▶ **Exercise directions**
The number of lines holding the string "drift" is all that is wanted; count them in the records below.

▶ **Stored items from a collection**
►
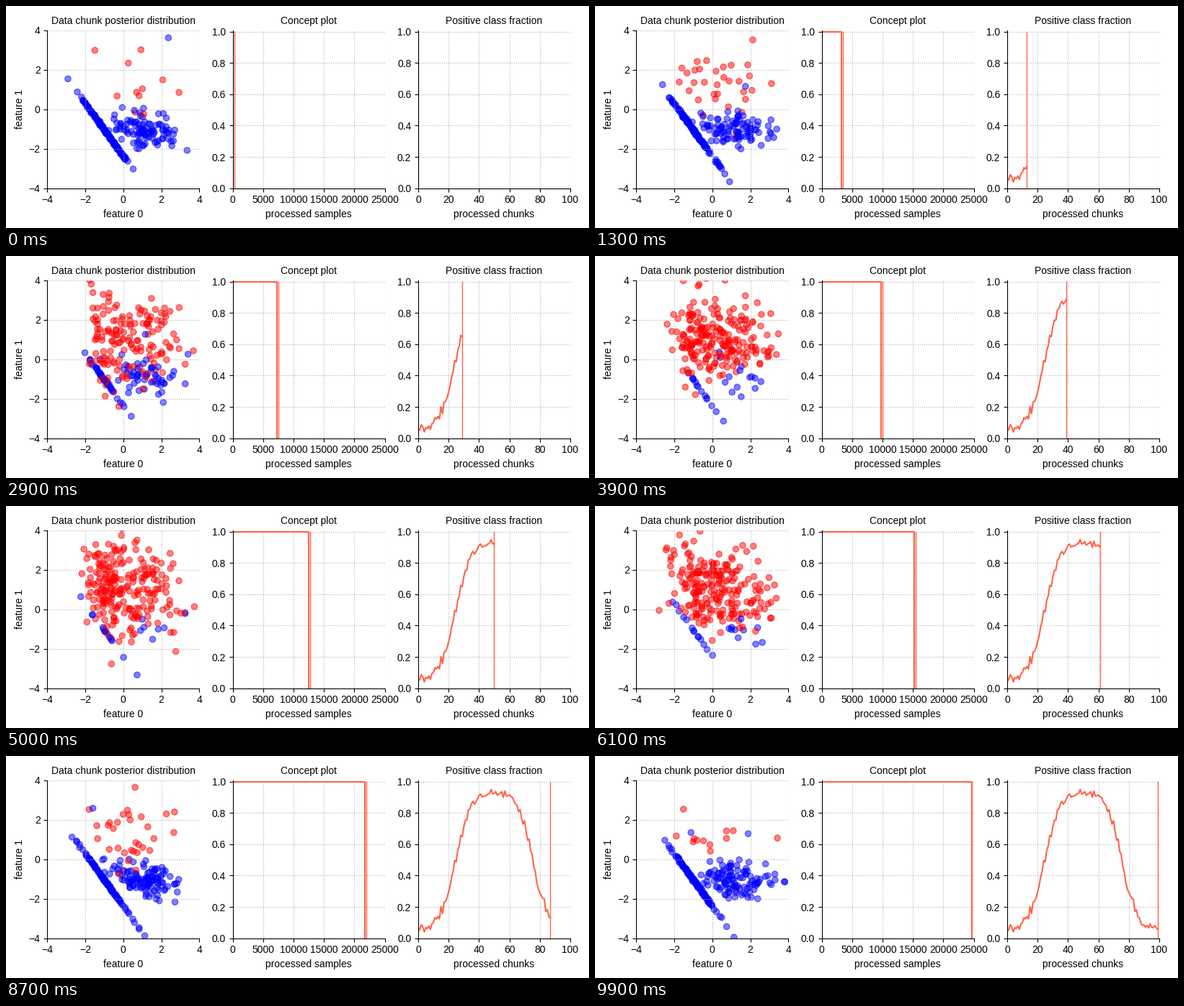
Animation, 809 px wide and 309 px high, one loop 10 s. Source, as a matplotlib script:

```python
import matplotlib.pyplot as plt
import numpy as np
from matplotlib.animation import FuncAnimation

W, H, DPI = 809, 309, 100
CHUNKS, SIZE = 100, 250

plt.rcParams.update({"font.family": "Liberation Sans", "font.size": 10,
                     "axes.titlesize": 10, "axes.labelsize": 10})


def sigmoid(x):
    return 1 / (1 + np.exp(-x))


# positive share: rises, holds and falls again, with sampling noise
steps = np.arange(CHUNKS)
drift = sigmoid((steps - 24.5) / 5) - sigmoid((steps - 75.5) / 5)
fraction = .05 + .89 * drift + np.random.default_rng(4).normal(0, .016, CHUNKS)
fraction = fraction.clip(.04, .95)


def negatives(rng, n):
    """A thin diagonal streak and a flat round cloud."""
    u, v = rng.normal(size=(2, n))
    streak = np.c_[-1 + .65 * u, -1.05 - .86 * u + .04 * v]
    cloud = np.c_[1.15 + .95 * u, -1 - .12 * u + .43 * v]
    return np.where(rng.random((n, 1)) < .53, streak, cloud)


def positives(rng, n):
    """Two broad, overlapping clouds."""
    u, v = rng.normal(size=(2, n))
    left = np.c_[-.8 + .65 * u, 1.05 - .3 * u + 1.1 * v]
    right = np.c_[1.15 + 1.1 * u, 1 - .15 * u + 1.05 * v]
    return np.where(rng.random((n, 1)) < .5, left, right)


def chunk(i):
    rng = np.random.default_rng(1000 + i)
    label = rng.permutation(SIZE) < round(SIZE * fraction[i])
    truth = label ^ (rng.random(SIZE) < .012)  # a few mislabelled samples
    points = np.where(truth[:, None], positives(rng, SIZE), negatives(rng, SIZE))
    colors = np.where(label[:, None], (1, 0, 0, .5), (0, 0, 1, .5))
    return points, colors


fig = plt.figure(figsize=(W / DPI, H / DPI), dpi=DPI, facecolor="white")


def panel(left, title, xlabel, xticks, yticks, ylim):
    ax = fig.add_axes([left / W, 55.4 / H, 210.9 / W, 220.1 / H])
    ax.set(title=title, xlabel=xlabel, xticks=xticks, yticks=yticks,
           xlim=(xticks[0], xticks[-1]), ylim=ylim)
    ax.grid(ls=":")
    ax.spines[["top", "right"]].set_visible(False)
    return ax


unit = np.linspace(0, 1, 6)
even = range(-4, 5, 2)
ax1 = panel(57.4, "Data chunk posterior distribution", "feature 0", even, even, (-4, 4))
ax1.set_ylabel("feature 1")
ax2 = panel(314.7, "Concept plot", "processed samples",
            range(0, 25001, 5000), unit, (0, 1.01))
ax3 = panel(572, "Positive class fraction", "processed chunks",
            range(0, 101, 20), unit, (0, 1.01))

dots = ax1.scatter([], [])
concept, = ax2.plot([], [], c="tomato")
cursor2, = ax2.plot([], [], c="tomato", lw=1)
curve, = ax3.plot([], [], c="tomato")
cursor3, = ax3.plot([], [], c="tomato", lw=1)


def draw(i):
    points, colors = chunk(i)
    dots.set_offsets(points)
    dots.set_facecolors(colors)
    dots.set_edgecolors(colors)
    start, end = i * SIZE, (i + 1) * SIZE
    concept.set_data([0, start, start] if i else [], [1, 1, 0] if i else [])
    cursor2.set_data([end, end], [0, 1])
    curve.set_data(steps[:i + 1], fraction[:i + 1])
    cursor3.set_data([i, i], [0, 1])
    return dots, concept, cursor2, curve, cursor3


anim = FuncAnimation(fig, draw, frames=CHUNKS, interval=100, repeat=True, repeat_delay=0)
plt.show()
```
◄
▶ **Answer to this exercise**
2